“Because people are so afraid of being called out. It is a horrible atmosphere. I get so sick of people trying to change things without thinking of the long-term consequences.
The Brits issued a statement on Monday (22 November) that abolishing female and male categories would make the show “as inclusive and as relevant as possible.” It will now see male and female artists including Ed Sheeran and Adele in the same Artist Of The Year category, following criticism in recent years that some categories have been dominated by male artists.
“I honestly don’t know if it disadvantages one group but it’s a decision that has been made without a lot of thought,” May said about whether the move could actually be detrimental to female musicians.
“What matters is justice and equality of opportunity, no matter who you are, and that is actually not happening at the moment as everyone is jumping to conclusions and everyone is scared of doing the wrong thing,” May added later, “I do find it very uncomfortable.”
Instead, the British guitar hero - who won four Brit Awards with Queen - is calling for more understanding in the future.
“I want to see people start to understand each other in the new year and recognise the differences there are between us. Between our colour, between our sex and between our talents and celebrate the differences.”
“We would be forced to have people of different colours and different sexes and we would have to have a trans [person],” May added. “You know life doesn’t have to be like that.

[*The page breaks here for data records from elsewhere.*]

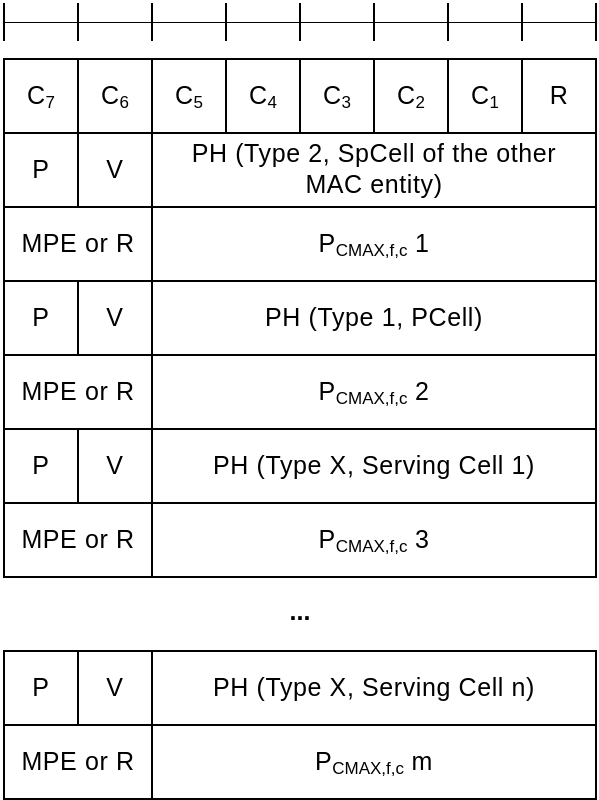
<!DOCTYPE html>
<html lang="en">
<head>
<meta charset="utf-8">
<title>Power headroom report format</title>
<style>
:root { --ink: #000; --paper: #fff; --unit: 74px; }
* { box-sizing: border-box; }
html, body { margin: 0; overflow: hidden; }
body {
  width: 599px; height: 800px; padding: 3px 3px 0 4px;
  background: var(--paper); color: var(--ink);
  font: 25px/31px "Liberation Sans", Arial, sans-serif;
  letter-spacing: .6px;
}
.bit-ruler { display: block; width: 594px; height: 38px; margin: 0 0 18px -1px; }
.octets {
  display: grid; width: 592px;
  grid-template-columns: repeat(8, var(--unit));
  grid-auto-rows: var(--unit);
}
.octets > div {
  display: flex; align-items: center; justify-content: center;
  margin: -1px; border: 2px solid var(--ink);
  text-align: center; padding-bottom: 2px;
}
.octets > .pair { grid-column: span 2; white-space: nowrap; }
.octets > .field { grid-column: span 6; }
sub { font-size: 17px; line-height: 0; letter-spacing: 0; vertical-align: -4px; }
.more {
  height: var(--unit); margin: 0; width: 592px; padding-top: 19px;
  text-align: center; font-weight: bold; letter-spacing: 0;
}
</style>
</head>
<body>
<svg class="bit-ruler" viewBox="0 0 594 38" stroke="#000" aria-hidden="true">
  <path d="M1 19.5H593" stroke-width="1"/>
  <path d="M1 0V38M75 0V38M149 0V38M223 0V38M297 0V38M371 0V38M445 0V38M519 0V38M593 0V38" stroke-width="2"/>
</svg>

<main>
  <section class="octets">
    <div><span>C<sub>7</sub></span></div>
    <div><span>C<sub>6</sub></span></div>
    <div><span>C<sub>5</sub></span></div>
    <div><span>C<sub>4</sub></span></div>
    <div><span>C<sub>3</sub></span></div>
    <div><span>C<sub>2</sub></span></div>
    <div><span>C<sub>1</sub></span></div>
    <div>R</div>

    <div>P</div><div>V</div>
    <div class="field"><span>PH (Type 2, SpCell of the other<br>MAC entity)</span></div>
    <div class="pair">MPE or R</div>
    <div class="field"><span>P<sub>CMAX,f,c</sub> 1</span></div>

    <div>P</div><div>V</div>
    <div class="field">PH (Type 1, PCell)</div>
    <div class="pair">MPE or R</div>
    <div class="field"><span>P<sub>CMAX,f,c</sub> 2</span></div>

    <div>P</div><div>V</div>
    <div class="field">PH (Type X, Serving Cell 1)</div>
    <div class="pair">MPE or R</div>
    <div class="field"><span>P<sub>CMAX,f,c</sub> 3</span></div>
  </section>

  <p class="more">...</p>

  <section class="octets">
    <div>P</div><div>V</div>
    <div class="field">PH (Type X, Serving Cell n)</div>
    <div class="pair">MPE or R</div>
    <div class="field"><span>P<sub>CMAX,f,c</sub> m</span></div>
  </section>
</main>
</body>
</html>
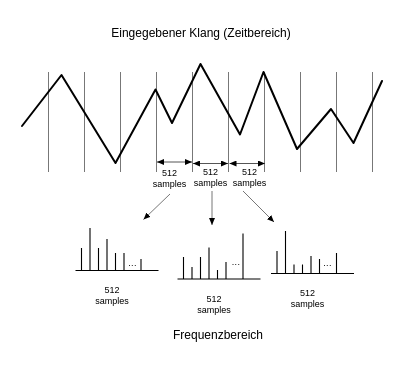
<!DOCTYPE html>
<html lang="de">
<head>
<meta charset="utf-8">
<title>Zeitbereich und Frequenzbereich</title>
<style>
:root { --paper: #fff; --ink: #000; --grid: #777; --arrow: #555; }
* { box-sizing: border-box; }
body { margin: 0; overflow: hidden; background: var(--paper); }
.diagram { position: relative; width: 405px; height: 367px; overflow: hidden; background: var(--paper); color: var(--ink); font-family: "Liberation Sans", Arial, sans-serif; }
.drawing { position: absolute; inset: 0; display: block; fill: none; stroke: var(--ink); }
.heading, .label, .dots { position: absolute; margin: 0; transform: translateX(-50%); text-align: center; white-space: nowrap; }
.heading { font-size: 12px; line-height: 14px; font-weight: 400; }
.label { font-size: 9px; line-height: 11px; }
.dots { font-size: 9px; line-height: 10px; letter-spacing: .4px; }
.grid { stroke: var(--grid); }
.wave { stroke-width: 2; stroke-linejoin: round; stroke-linecap: round; }
.span { stroke: var(--arrow); }
.flow { stroke: var(--arrow); stroke-width: .8; }
.bars { stroke-width: 1.1; }
.head { fill: var(--ink); stroke: none; }
</style>
</head>
<body>
<main class="diagram">
  <svg class="drawing" width="405" height="367" viewBox="0 0 405 367" aria-hidden="true">
    <defs>
      <marker id="tip" viewBox="0 0 7 6" refX="7" refY="3" markerWidth="7" markerHeight="6" markerUnits="userSpaceOnUse" orient="auto-start-reverse">
        <polygon class="head" points="0,0 7,3 0,6"/>
      </marker>
    </defs>
    <path class="grid" d="M48.5 72V172M84.5 72V172M120.5 72V172M156.5 72V172M192.5 72V172M228.5 72V172M264.5 72V172M300.5 72V172M336.5 72V172M372.5 72V172"/>
    <polyline class="wave" points="22,126 61.5,75 115.5,163 155.5,89.5 172,123 200.5,64 240,134.5 263.5,72 297,149 331,109 353.5,143 382,81"/>
    <g class="span" marker-start="url(#tip)">
      <path d="M157 162H192" marker-start="url(#tip)" marker-end="url(#tip)"/>
      <path d="M193 163.5H228" marker-start="url(#tip)" marker-end="url(#tip)"/>
      <path d="M229.500 163.500H265" marker-start="url(#tip)" marker-end="url(#tip)"/>
    </g>
    <g class="flow">
      <path d="M170 194L143.500 219.500" marker-end="url(#tip)"/>
      <path d="M212 191V225" marker-end="url(#tip)"/>
      <path d="M243 191L274 222" marker-end="url(#tip)"/>
    </g>
    <g class="bars">
      <path d="M75.500 270.500H158.500M81.500 270V248M90 270V228M98.500 270V248M107 270V239M115.500 270V253M124 270V253M141 270V259"/>
      <path d="M177.500 279H260.500M183.500 279V257M192 279V267M200.500 279V257M209 279V247.500M217.500 279V270M226 279V262M243 279V233.500"/>
      <path d="M271 273.500H354M277 273V251M285.500 273V231M294 273V264.500M302.500 273V264.500M311 273V256M319.500 273V259M336.500 273V253"/>
    </g>
  </svg>

  <h1 class="heading" style="left:201px;top:26px">Eingegebener Klang (Zeitbereich)</h1>

  <p class="label" style="left:169.500px;top:168px">512<br>samples</p>
  <p class="label" style="left:210.500px;top:167px">512<br>samples</p>
  <p class="label" style="left:249.500px;top:167px">512<br>samples</p>

  <span class="dots" style="left:132.500px;top:258px">...</span>
  <span class="dots" style="left:236px;top:257px">...</span>
  <span class="dots" style="left:327.500px;top:258px">...</span>

  <p class="label" style="left:112px;top:285px">512<br>samples</p>
  <p class="label" style="left:214px;top:294px">512<br>samples</p>
  <p class="label" style="left:307.500px;top:288px">512<br>samples</p>

  <h2 class="heading" style="left:218px;top:328px">Frequenzbereich</h2>
</main>
</body>
</html>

We can be separate and different.”
Ultimately, May believes that a cancel culture can be damaging to all generations.
“Our generation made a lot of bad mistakes but not everybody in our generation was wrong and not everybody in this generation is right," he reasoned to The Mirror.
“A lot of people from our generation who are being called out for this have actually done a lot of good in their lives.
“The young people who are doing this will find that the same thing happens to them — people will be calling them out and they will be bewildered. I just pray for more understanding between us.”